MONTEREY PARK, California -- Detectives probing why an elderly Asian immigrant shot dead 11 people as they celebrated Lunar New Year at a dance hall in California are examining whether jealousy or a personal dispute was behind the tragedy, a report said Monday.
Huu Can Tran, 72, used a semiautomatic pistol in a rampage in the Los Angeles suburb of Monterey Park on Saturday night, killing men and women in their 50s, 60s and 70s. One person was shot in the parking lot.
He then drove to another dance studio where police say only the "heroic" actions of a young man who wrestled the weapon off him prevented another slaughter.
Hours later, Tran shot himself dead as police moved in on his white van.
Los Angeles County Sheriff Robert Luna said Monday that Tran, who had been arrested in 1994 for unlawful possession of a firearm, had fired 42 rounds in the attack.
But, he said, much was still unknown.
"We still don't have a motive, but we want to know the motive behind this tragic event," he told reporters.
"What drove a madman to do this? We don't know. But we intend to find out."
Detectives were looking Monday at Tran's previous connections to the two dance studios, with personal relationships a key area of interest, the Los Angeles Times reported.
Monterey Park resident Chester Hong told Agence France-Presse on Sunday he believed a domestic dispute over an invitation to a Lunar New Year eve party could be at the root of the attack.
"The wife (was) invited to join the party (but) the husband cannot be invited," he said. "And the husband may be upset and jealous."
Luna confirmed officers had been told Tran may have been known to some of his victims, but said there was currently no evidence he was related to any.
On Monday a picture began to emerge of a man who, according to his marriage license, had immigrated from China, and who had been a regular at the Star Ballroom Dance Studio in the past.
Tran's ex-wife told CNN the couple had met there two decades ago when he offered to give her informal lessons.
The woman, who did not want to be named, said they married a short time later, but the relationship did not last, with the divorce finalized in 2006.
She said Tran, who sometimes worked as a truck driver, was not violent, but could be impatient.
A man who said he had previously known Tran said he would complain about dance teachers, who, he claimed, would say "evil things about him," CNN reported.

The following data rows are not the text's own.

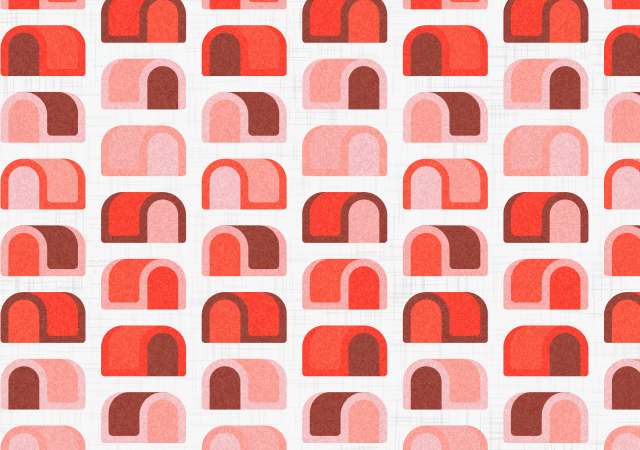
Write a Shadertoy shader that draws this pattern.

```glsl
// Staggered columns of extruded arches in reds, pinks and brown, grain-printed on pale linen.

// Brown, red, orange, salmon, pink, pale pink
const vec3 INKS[6] = vec3[6](
    vec3(0.61, 0.27, 0.23), vec3(0.98, 0.27, 0.21), vec3(0.98, 0.35, 0.27),
    vec3(0.98, 0.63, 0.59), vec3(0.97, 0.68, 0.67), vec3(0.96, 0.76, 0.77));

// Ink indices per block: frame, doorway, side panel
const ivec3 SCHEMES[9] = ivec3[9](
    ivec3(0, 2, 1), ivec3(5, 0, 3), ivec3(3, 5, 4),
    ivec3(0, 4, 1), ivec3(4, 1, 2), ivec3(1, 0, 2),
    ivec3(5, 3, 0), ivec3(2, 5, 3), ivec3(4, 2, 0));

float hash(vec2 p) {
    vec3 q = fract(p.xyx * vec3(0.1031, 0.1030, 0.0973));
    q += dot(q, q.yzx + 33.33);
    return fract((q.x + q.y) * q.z);
}

float noise(vec2 p) {
    vec2 i = floor(p), f = fract(p);
    f *= f * (3.0 - 2.0 * f);
    return mix(mix(hash(i), hash(i + vec2(1, 0)), f.x),
               mix(hash(i + vec2(0, 1)), hash(i + vec2(1, 1)), f.x), f.y);
}

// Box from lo to hi; radii are top-left, top-right, bottom-left, bottom-right
float roundedBox(vec2 p, vec2 lo, vec2 hi, vec4 radii) {
    p -= 0.5 * (lo + hi);
    vec2 side = p.y > 0.0 ? radii.xy : radii.zw;
    float r = p.x < 0.0 ? side.x : side.y;
    vec2 q = abs(p) - 0.5 * (hi - lo) + r;
    return min(max(q.x, q.y), 0.0) + length(max(q, 0.0)) - r;
}

float roundedIntersection(float a, float b, float r) {
    return min(max(a, b), -r) + length(max(vec2(a, b) + r, 0.0));
}

float coverage(float d, float pixel) {
    return clamp(0.5 - d / pixel, 0.0, 1.0);
}

// Off-white cloth with faint crossing threads, worn in patches
vec3 linen(vec2 p) {
    float warp = noise(p * vec2(0.55, 0.025));
    float weft = noise(p * vec2(0.025, 0.55) + 71.0);
    float wear = smoothstep(0.35, 0.85, noise(p * 0.011 + 5.0));
    float threads = smoothstep(0.6, 1.0, warp) + smoothstep(0.6, 1.0, weft);
    float specks = smoothstep(0.8, 1.0, noise(p * vec2(0.7, 0.25) + 19.0));
    return vec3(0.973, 0.968, 0.968) - threads * (0.025 + 0.03 * wear) - 0.05 * wear * specks;
}

void mainImage(out vec4 fragColor, in vec2 fragCoord) {
    // The canvas is 540 units high
    float pixel = 540.0 / iResolution.y;
    vec2 p = fragCoord * pixel;

    // Columns, each second one shifted by half a row and mirrored
    float column = floor((p.x + 8.8) / 120.7);
    bool odd = mod(column, 2.0) > 0.5;
    float firstBase = odd ? 51.3 : 11.2;
    float depth = 540.0 - p.y;
    float row = floor((depth - firstBase + 70.5) / 80.05);
    vec2 q = vec2(p.x - 0.6 - column * 120.7, firstBase + row * 80.05 - depth);
    if (odd) q.x = 102.0 - q.x;

    // Parts of one block
    float block = roundedBox(q, vec2(0), vec2(102, 61), vec4(28, 26, 4, 4));
    float arch = roundedBox(q, vec2(0, -20), vec2(56, 61), vec4(28, 28, 0, 0));
    float doorway = roundedBox(q, vec2(9.5, -20), vec2(46.5, 52), vec4(18.5, 18.5, 0, 0));
    float panel = roundedBox(q, vec2(20, 8.5), vec2(93, 61.5), vec4(0, 26, 0, 5));
    panel = roundedIntersection(panel, -arch, 5.0 * smoothstep(40.0, 20.0, q.y));

    // Colours run through one cycle, entered at another place in even columns
    ivec3 scheme = SCHEMES[(int(row) + (odd ? 0 : 4)) % 9];
    vec3 ink = INKS[scheme.x];
    ink = mix(ink, INKS[scheme.z], coverage(panel, pixel));
    ink = mix(ink, INKS[scheme.y], coverage(doorway, pixel));

    // Printed grain
    float grain = noise(p * 0.85) + 0.6 * noise(p * 0.4 + 37.0) - 0.8;
    ink += grain * vec3(0.05, 0.085, 0.08);

    vec3 color = mix(linen(p), ink, coverage(block, pixel));
    fragColor = vec4(clamp(color, 0.0, 1.0), 1.0);
}
```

He was "hostile to a lot of people there," the man told the broadcaster.
Detectives who searched a mobile home where Tran had been living in Hemet, 140 kilometers east of Los Angeles, recovered a rifle, electronics and ammunition, Luna said.
Police in the city said earlier this month Tran had made "fraud, theft, and poisoning allegations involving his family in the Los Angeles area 10 to 20 years ago."
Saturday night's mass shooting was the worst in the United States since a teenage gunman in Uvalde, Texas killed 21 people at an elementary school last May. All but two were children.
The toll from Monterey Park, one of California's largest Asian communities, rose to 11 on Monday when one of those injured in the attack died in the hospital.
The Los Angeles County and University of Southern California Medical Center said four victims had been treated at the hospital and one remained in a serious condition.
The coroner in Los Angeles said all of those who died were in their 50s, 60s or 70s, and named four of the dead as My Nhan, aged 65, Valentino Alvero, 68, Xiujuan Yu, 57, and 63-year-old Lilan Li.
Nhan's family said the tragedy was "still sinking in."
"She spent so many years going to the dance studio in Monterey Park on weekends," a statement said.
"It's what she loved to do. But unfairly, Saturday was her last dance.
"We are starting the Lunar New Year broken."
Amid so much heartbreak, stories of hope and heroism also emerged.
Security footage showed 26-year-old Brandon Tsay grappling with Tran in the lobby of the Lai Lai Ballroom & Studio in Alhambra as he tried to rip the MAC-10 9mm semiautomatic weapon from him.
"I lunged at him with both my hands, grabbed the weapon, and had a struggle," Tsay told ABC.
"He was hitting me across the face, bashing me in the back of my head, I was trying to use my elbows to get the gun away from him.
"Finally, at one point I was able to pull the gun away from him, shove him aside, create some distance, point the gun at him, intimidate him, shouting, 'Get the hell out here. I'll shoot. Get away. Go.'"
Luna praised Tsay, saying: "his heroic action ... saved countless lives."
"What a brave man he is." (AFP)